Institutional Affiliation: University of Illinois at Chicago
|The Impact of Parental Involvement Laws on Minor Abortion|
with , : w25758
In this article, we conduct a comprehensive analysis of the effect of parental involvement (PI) laws on the incidence of abortions to minors across a span of nearly three decades. We contribute to the extant literature on this topic in several ways. First, we explore differences in estimates of the effect of PI laws across time that may result from changes in contraception, the composition of pregnant minors, access to confidential abortions in nearby states, or through judicial bypass, and the degree to which these laws are enforced. We find that, on average, PI laws enacted before the mid-1990s are associated with a 15% to 20% reduction in minor abortions. PI laws enacted after this time are not, on average, associated with declines in abortions to minors.

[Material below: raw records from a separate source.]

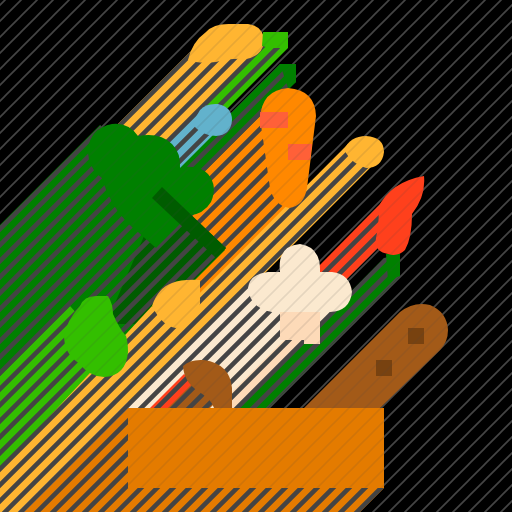
<!DOCTYPE html>
<html lang="en">
<head>
<meta charset="utf-8">
<title>Vegetable basket</title>
<style>
:root {
  --ground: #000000;
  --bar: #444444;
  --leaf: #008000;
  --leaf-dark: #005c00;
  --lime: #33bf00;
  --yellow: #ffb531;
  --carrot: #ff8800;
  --coral: #ff6038;
  --blue: #62b2cc;
  --cream: #fbe9cf;
  --peach: #fddab8;
  --chili: #ff401c;
  --brown: #a35a18;
  --brown-dark: #784210;
  --basket: #e47b00;
}
html, body { margin: 0; background: var(--ground); overflow: hidden; }
svg { display: block; width: 512px; height: 512px; }
.ground { fill: var(--ground); }
.leaf { fill: var(--leaf); }
.leaf-dark { fill: var(--leaf-dark); }
.lime { fill: var(--lime); }
.yellow { fill: var(--yellow); }
.carrot { fill: var(--carrot); }
.coral { fill: var(--coral); }
.blue { fill: var(--blue); }
.cream { fill: var(--cream); }
.peach { fill: var(--peach); }
.chili { fill: var(--chili); }
.brown { fill: var(--brown); }
.brown-dark { fill: var(--brown-dark); }
.basket { fill: var(--basket); }
.line { fill: none; stroke: var(--bar); }
#shadow-area { mask-type: alpha; }
</style>
</head>
<body>
<svg viewBox="0 0 512 512" role="img" aria-label="Basket of vegetables with long striped diagonal shadows">
  <defs>
    <path id="diagonal" d="M-4 4 L4 -4 M-4 20 L20 -4 M12 20 L20 12"/>
    <pattern id="thin-lines" x="5" width="16" height="16" patternUnits="userSpaceOnUse">
      <use href="#diagonal" class="line" stroke-width="1.6"/>
    </pattern>
    <pattern id="thick-bars" x="5" width="16" height="16" patternUnits="userSpaceOnUse">
      <use href="#diagonal" class="line" stroke-width="4.6"/>
    </pattern>
    <g id="shadows">
      <polygon class="lime" points="262,34 288,32 288,48 200,136 160,136"/>
      <polygon class="yellow" points="190,52 240,30 262,48 150,160 96,146"/>
      <polygon class="leaf" points="280,64 296,64 296,82 180,198 160,184"/>
      <polygon class="blue" points="202,106 230,118 160,188 140,168"/>
      <polygon class="carrot" points="262,114 292,206 180,318 150,300 150,226"/>
      <polygon class="leaf" points="0,225 100,125 225,250 120,355 0,475"/>
      <polygon class="leaf-dark" points="164,190 226,248 150,324 106,324"/>
      <polygon class="lime" points="0,376 70,306 124,366 0,490"/>
      <polygon class="yellow" points="152,306 178,328 0,506 0,470"/>
      <polygon class="yellow" points="348,144 382,156 26,512 0,512 0,494"/>
      <polygon class="cream" points="250,284 348,302 238,412 122,412"/>
      <polygon class="peach" points="320,316 320,344 252,412 212,412 282,342"/>
      <polygon class="cream" points="128,402 136,404 28,512 18,512"/>
      <polygon class="chili" points="382,202 378,248 340,286 312,273"/>
      <polygon class="leaf" points="384,258 400,256 400,276 264,412 232,412"/>
      <polygon class="chili" points="184,374 204,390 182,412 146,412"/>
      <polygon class="brown" points="192,384 216,402 206,412 164,412"/>
      <polygon class="basket" points="128,408 384,408 384,488 360,512 24,512"/>
    </g>
    <mask id="shadow-area" maskUnits="userSpaceOnUse" x="0" y="0" width="512" height="512">
      <use href="#shadows"/>
    </mask>
  </defs>

  <rect class="ground" width="512" height="512"/>
  <rect id="ground-lines" width="512" height="512" fill="url(#thin-lines)"/>

  <use href="#shadows"/>
  <rect id="shadow-bars" width="512" height="512" fill="url(#thick-bars)" mask="url(#shadow-area)"/>

  <g id="top-vegetables">
    <path class="yellow" d="M188 60 Q192 42 206 32 Q214 23 232 24 H248 Q264 26 264 42 Q262 56 246 59 Q230 58 216 62 Q198 64 188 60 Z"/>
    <polygon class="lime" points="263,32 288,32 288,48 270,48 262,46"/>
    <polygon class="leaf" points="280,64 296,64 296,82 288,88"/>
    <path class="blue" d="M200 110 Q206 103 218 104 Q232 107 232 120 Q231 135 216 136 Q202 136 192 124 Z"/>
  </g>

  <g id="carrot">
    <path class="carrot" d="M260 118 Q262 90 288 88 Q315 90 316 116 L307 188 Q304 206 289 208 Q274 205 270 188 Z"/>
    <rect class="coral" x="260" y="112" width="28" height="16"/>
    <polygon class="coral" points="288,144 312,144 310,160 288,160"/>
  </g>

  <g id="broccoli">
    <path class="leaf" d="M88 150 Q90 128 112 124 Q128 122 138 136 Q160 132 172 144 Q181 153 180 168 Q198 164 208 174 Q218 186 211 202 Q204 214 188 216 L156 248 L138 232 Q112 212 102 178 Q88 168 88 150 Z"/>
    <polygon class="leaf-dark" points="162,187 226,248 216,258 152,198"/>
  </g>

  <path id="pear" class="lime" d="M80 306 Q84 296 96 296 H108 Q113 304 113 314 Q119 328 126 336 Q128 342 128 352 Q126 376 104 377 Q88 376 80 364 Q64 354 64 336 Q67 320 80 306 Z"/>
  <path id="lemon" class="yellow" d="M152 306 Q158 288 172 283 Q182 279 200 280 V304 Q194 326 176 328 Q162 326 152 306 Z"/>
  <path id="corn" class="yellow" d="M344 150 Q350 136 366 136 Q384 137 384 152 Q382 168 366 168 Q352 164 344 150 Z"/>
  <g id="chili">
    <polygon class="leaf" points="386,254 400,254 400,276 388,280"/>
    <path class="chili" d="M424 176 Q426 196 412 214 Q412 238 405 250 Q398 257 388 254 Q374 252 376 238 Q380 222 378 208 Q390 182 424 176 Z"/>
  </g>

  <g id="mushroom">
    <polygon class="peach" points="280,308 320,308 320,344 304,344 304,340 280,340"/>
    <path class="cream" d="M268 272 H280 Q277 246 300 244 Q321 247 320 272 H332 Q350 274 352 292 Q350 311 330 312 H272 Q250 308 248 288 Q250 274 268 272 Z"/>
  </g>

  <path id="potato" class="brown" d="M183 366 Q190 359 204 360 Q230 364 232 388 V408 H214 Q212 400 198 391 Q184 382 183 366 Z"/>

  <g id="bread">
    <path class="brown" d="M304 408 L400 312 Q414 301 430 305 Q447 312 448 330 Q448 342 440 350 L380 408 Z"/>
    <rect class="brown-dark" x="408" y="328" width="16" height="16"/>
    <rect class="brown-dark" x="376" y="360" width="16" height="16"/>
  </g>

  <rect id="basket" class="basket" x="128" y="408" width="256" height="80"/>

  <rect id="line-veil" width="512" height="512" fill="url(#thin-lines)" opacity="0.12"/>
</svg>
</body>
</html>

Second, we assess the role of o...
Published: Theodore J. Joyce & Robert Kaestner & Jason Ward, 2020. "The Impact of Parental Involvement Laws on the Abortion Rate of Minors," Demography, vol 57(1), pages 323-346.
|A Test of Supply-side Explanations of Geographic Variation in Health Care Use|

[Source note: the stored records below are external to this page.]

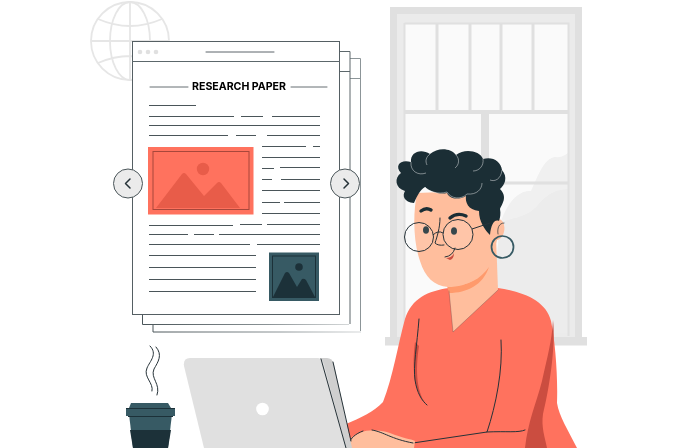
<!DOCTYPE html>
<html lang="en">
<head>
<meta charset="utf-8">
<title>Research paper</title>
<style>
:root{--coral:#ff725e;--coral-dark:#e85c49;--coral-shade:#cb4d40;--ink:#263238;--hair:#1b2e35;--teal:#375a64;--teal-dark:#1c3139;--skin:#ffbe9d;--skin-shade:#ff9a6c;--grey:#e0e0e0;--pale:#ebebeb;--mist:#f5f5f5;--paper:#fff}
html,body{margin:0;background:var(--paper);overflow:hidden}
svg.scene{display:block;width:687px;height:448px}
.line{fill:none;stroke:var(--ink);stroke-width:1;stroke-linecap:round;stroke-linejoin:round}
.globe{fill:none;stroke:#e6e6e6;stroke-width:1.8}
.sheet{fill:var(--paper);stroke:#555f63;stroke-width:1}
.copy{fill:none;stroke:#4a5559;stroke-width:1.2}
.title{font:700 10.6px Inter,"Open Sans",sans-serif;fill:#000}
.button{fill:var(--pale);stroke:#4a5559;stroke-width:1}
.chevron{fill:none;stroke:var(--ink);stroke-width:1.5;stroke-linecap:round;stroke-linejoin:round}
.brow{fill:none;stroke:var(--hair);stroke-width:3.4;stroke-linecap:round}
</style>
</head>
<body>
<svg class="scene" viewBox="0 0 687 448" role="img" aria-label="Woman with glasses at a laptop beside a research paper, a window and a coffee cup">
<defs>
<linearGradient id="sheet-fade" x1="0" y1="0" x2="1" y2="0"><stop offset="0" stop-color="#4a5559"/><stop offset=".6" stop-color="#8a9295"/><stop offset="1" stop-color="#d5d8d9"/></linearGradient>
<clipPath id="panes"><path d="M405 24H568V333H405Z"/></clipPath>
<g id="picture-icon"><circle cx="55" cy="22" r="6.2"/><path d="M8 61L34 27Q36 25 38 27L56 49L69 36Q71 34 73 36L92 61Z"/></g>
</defs>

<g id="window">
<rect x="390" y="7" width="192" height="330" fill="var(--grey)"/>
<rect x="397" y="14" width="178" height="323" fill="var(--pale)"/>
<rect x="405" y="24" width="163" height="309" fill="#fafafa"/>
<g clip-path="url(#panes)">
<path d="M500 224C506 205 517 190 531 191C538 176 544 158 555 157C562 158 566 154 568 153V333H490Z" fill="#f0f0f0"/>
<path d="M500 222C515 218 529 216 538 205C548 192 558 190 568 189V333H490Z" fill="#ececec"/>
<path d="M437 24V111M470 24V111M501 24V111M533 24V111" stroke="var(--grey)" stroke-width="3"/>
<path d="M405 183H568" stroke="var(--grey)" stroke-width="3"/>
<path d="M485 112V333" stroke="var(--grey)" stroke-width="8"/>
</g>
<rect x="404" y="110" width="165" height="4" fill="var(--grey)"/>
<path d="M404.500 23.500H568.500V336" fill="none" stroke="var(--grey)" stroke-width="2"/>
<path d="M404.500 23V336" stroke="var(--grey)" stroke-width="2"/>
<rect x="385" y="337" width="202" height="8.500" fill="var(--grey)"/>
</g>

<g id="globe" class="globe">
<circle cx="130" cy="41" r="39"/>
<ellipse cx="130" cy="41" rx="20" ry="39"/>
<path d="M91 41H169M130 2V80M98 19Q130 33 162 19M98 63Q130 49 162 63"/>
</g>

<g id="paper-stack">
<rect x="153" y="59" width="208" height="273" fill="var(--paper)"/>
<path d="M153 324V332H361" fill="none" stroke="url(#sheet-fade)"/>
<path d="M350 58.500H360.500V331" fill="none" stroke="#8c9598"/>
<path d="M350 78.500H360" stroke="#8c9598"/>
<rect x="142.500" y="51.500" width="207.500" height="273" fill="var(--paper)"/>
<path d="M142.500 315V324.500H349" fill="none" stroke="url(#sheet-fade)"/>
<path d="M340 51.500H350V324" fill="none" stroke="#5c676b"/>
<path d="M340 71.500H350" stroke="#5c676b"/>
<rect class="sheet" x="132.500" y="41.500" width="207" height="273"/>
<path d="M132 61.500H340" stroke="#5c676b"/>
<g fill="var(--grey)"><circle cx="140" cy="52" r="2.300"/><circle cx="148" cy="52" r="2.300"/><circle cx="156" cy="52" r="2.300"/></g>
<path class="line" d="M206 52H274" stroke-opacity=".75"/>
<path class="line" d="M150 87H188M291 87H327" stroke-opacity=".7"/>
<text class="title" x="192" y="90" textLength="94" lengthAdjust="spacingAndGlyphs">RESEARCH PAPER</text>
<g class="copy">
<path d="M149 105.500H196M149 116.500H234M241 116.500H263M272 116.500H320M149 125.500H320M149 135.500H228M236 135.500H256M267 135.500H320"/>
<path d="M262 146.500H306M313 146.500H320M262 157.500H320M262 168.500H274M280 167.500H320M262 179.500H272M281 179.500H320M262 190.500H320M262 202.500H280M284 202.500H320M262 213.500H320"/>
<path d="M149 225.500H233M240 224.500H262M267 224.500H320M149 234.500H188M194 234.500H214M219 234.500H320M149 244.500H250M257 244.500H320"/>
<path d="M149 255.500H256M149 267.500H256M149 279.500H256M149 291.500H256"/>
</g>
<g id="large-figure">
<rect x="148" y="147" width="105.500" height="67.500" fill="var(--coral)"/>
<rect x="153" y="151.500" width="96" height="58" fill="none" stroke="#a8473b"/>
<use href="#picture-icon" x="148" y="147" fill="var(--coral-dark)"/>
</g>
<g id="small-figure">
<rect x="269" y="252.500" width="50" height="48.500" fill="var(--teal)"/>
<rect x="272.500" y="256" width="43" height="41.500" fill="none" stroke="var(--teal-dark)"/>
<g fill="var(--teal-dark)"><circle cx="299" cy="267" r="3.800"/><path d="M273 297L285 273Q287 271 289 273L297 287L302 279Q304 278 306 280L315 297Z"/></g>
</g>
</g>

<g id="page-buttons">
<circle class="button" cx="128" cy="183.500" r="14.500"/>
<path class="chevron" d="M130 179L125.500 183.500L130 188"/>
<circle class="button" cx="345" cy="183.500" r="14.500"/>
<path class="chevron" d="M344 179L348.500 183.500L344 188"/>
</g>

<g id="coffee">
<path class="line" d="M150 346C158 354 150 361 147 368C143 377 154 383 152 391M156 347C163 355 158 362 154 369C150 378 161 384 157 395"/>
<path d="M129 414H172L168 448H133Z" fill="var(--teal)"/>
<path d="M130 430H171L168 448H133Z" fill="var(--teal-dark)"/>
<path d="M131 403H168L171 408H175V416H126V408H129Z" fill="var(--teal)"/>
<path d="M126 408.500H175M128 416.500H173" stroke="var(--teal-dark)" stroke-width="1.200"/>
</g>

<g id="woman">
<g id="body">
<path d="M449 288C428 291 412 298 405 319C398 344 393 377 383 402C374 412 360 418 346 424L351 448H577C568 430 559 416 557 403C558 375 555 340 551 321C546 301 524 292 498 288Z" fill="var(--coral)"/>
<path d="M415 342C412 367 413 391 427 405C417 394 415 372 419 346Z" fill="var(--coral-shade)"/>
<path d="M553 320C556 347 549 390 543 414C541 427 545 438 547 448H525C528 421 536 404 542 381C547 358 552 341 553 320Z" fill="var(--coral-shade)"/>
<path class="line" d="M419 319C417 345 413 367 415 380C417 393 422 401 427 405M501 340C503 370 496 405 487 432L413 443M487 432C507 431 518 433 525 430"/>
<path d="M350 439C359 430 374 428 390 433C402 438 411 439 415 441L414 448H349Z" fill="var(--skin)"/>
<path class="line" d="M363 431C355 434 351 438 349 443M372 430C384 432 391 439 413 443"/>
</g>
<path id="neck" d="M449 276L449 290L453 332L498 290L496 236H460Z" fill="var(--skin)"/>
<path d="M447 286C466 287 480 280 489 267C483 285 467 293 449 293Z" fill="var(--skin-shade)"/>
<path id="neckline" class="line" d="M449 291L453 332L498 290" stroke-opacity=".25"/>
<g id="head">
<path d="M417 193C413 213 413 241 420 261C425 277 434 286 448 287C468 287 484 277 492 257L497 240C506 238 507 221 499 219C495 218 492 222 491 227V190Z" fill="var(--skin)"/>
<path class="line" d="M504 223C499 223 497 228 498 234" stroke-opacity=".7"/>
<path id="hair" d="M414 203C404 202 402 196 405 191C395 188 394 178 401 173C394 165 401 159 411 162C410 152 421 148 430 154C438 147 451 148 456 155C465 148 480 151 483 159C492 156 501 161 502 170C508 177 505 185 500 189C508 197 502 204 500 209C501 214 500 218 499 221C494 219 491 225 490 235C485 230 479 222 479 211C468 210 465 202 466 196C457 201 449 198 447 193C439 195 429 191 425 187C420 190 417 196 414 203Z" fill="var(--hair)"/>
<path d="M425 187C428 191 438 195 447 192C451 199 461 200 467 194C477 195 482 189 482 183M411 162C410 171 418 176 426 173M430 154C426 157 425 161 427 165M456 155C460 159 459 165 455 168M483 159C484 166 479 171 473 171M502 170C501 179 495 182 490 180" fill="none" stroke="#fff" stroke-width=".8" stroke-opacity=".55"/>
<path class="brow" d="M421 211Q426 207 431 210M450 218Q457 212 466 216"/>
<ellipse cx="426" cy="230" rx="3" ry="3.800" fill="var(--hair)"/>
<ellipse cx="454" cy="231" rx="3" ry="3.800" fill="var(--hair)"/>
<path class="line" d="M440 218C440 228 437 237 435 243Q438 246 444 245" stroke-width="1.400"/>
<path class="line" d="M445 257Q453 256 455 248" stroke-width="1.700"/>
<path d="M446 258Q452 258 454 253Q454 259 450 260Z" fill="var(--coral-shade)"/>
<g id="glasses" fill="#fff" fill-opacity=".12" stroke="var(--ink)" stroke-width="1">
<circle cx="419" cy="237" r="14.500"/><circle cx="458" cy="234.500" r="15"/>
<path d="M433 235Q438 230 443 233M472 229L490 223" fill="none"/>
</g>
</g>
<circle id="earring" cx="502.500" cy="247" r="11" fill="none" stroke="var(--teal)" stroke-width="1.700"/>
</g>

<g id="laptop">
<path d="M320 358H327Q332 358 334 364L352 448H330Z" fill="#cfcfcf"/>
<path d="M190 358H318Q322 358 324 364L346 448H204L184 366Q183 358 190 358Z" fill="var(--grey)"/>
<path class="line" d="M321 359L346 448M333 362L351 441" stroke-width=".9"/>
<circle cx="262.500" cy="409" r="6.300" fill="#fff"/>
</g>
</svg>
</body>
</html>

with , : w25037
Evidence of regional variation in health care utilization has been well-documented over the past 40 years. Yet uncertainty persists about whether this variation is primarily the result of supply-side or demand-side forces, and the difference matters for both theory and policy. In this article, we provide new evidence as to the cause of geographic variation in health care utilization. We do so by examining changes in health care use by the near-elderly as they transition from being uninsured into Medicare. Results provide support for a causal supply-side explanation of regional variation. Estimates indicate that gaining Medicare coverage in above-median spending regions increases the probability of at least one hospital visit by 36% and the probability of having more than five doctor visits...
|Decentralized Governance and the Quality of School Leadership|
with , , : w22061
In response to widespread dissatisfaction with the schools, the 1988 Chicago School Reform Act decentralized school governance by forming elected local school councils (LSCs) responsible for principal hiring, evaluation, and contract renewal as well as other management functions. Subsequent legislation outlined circumstances in which the district could reclaim authority from the LSC, thereby limiting local control. This paper investigates the distribution of principal effectiveness under a system in which there is uncertainty over the locus of decision-making authority. We first establish the presence of significant variation in principal effectiveness based on both an analysis of variance approach and the estimation of principal fixed effects. Teacher survey responses support the findings...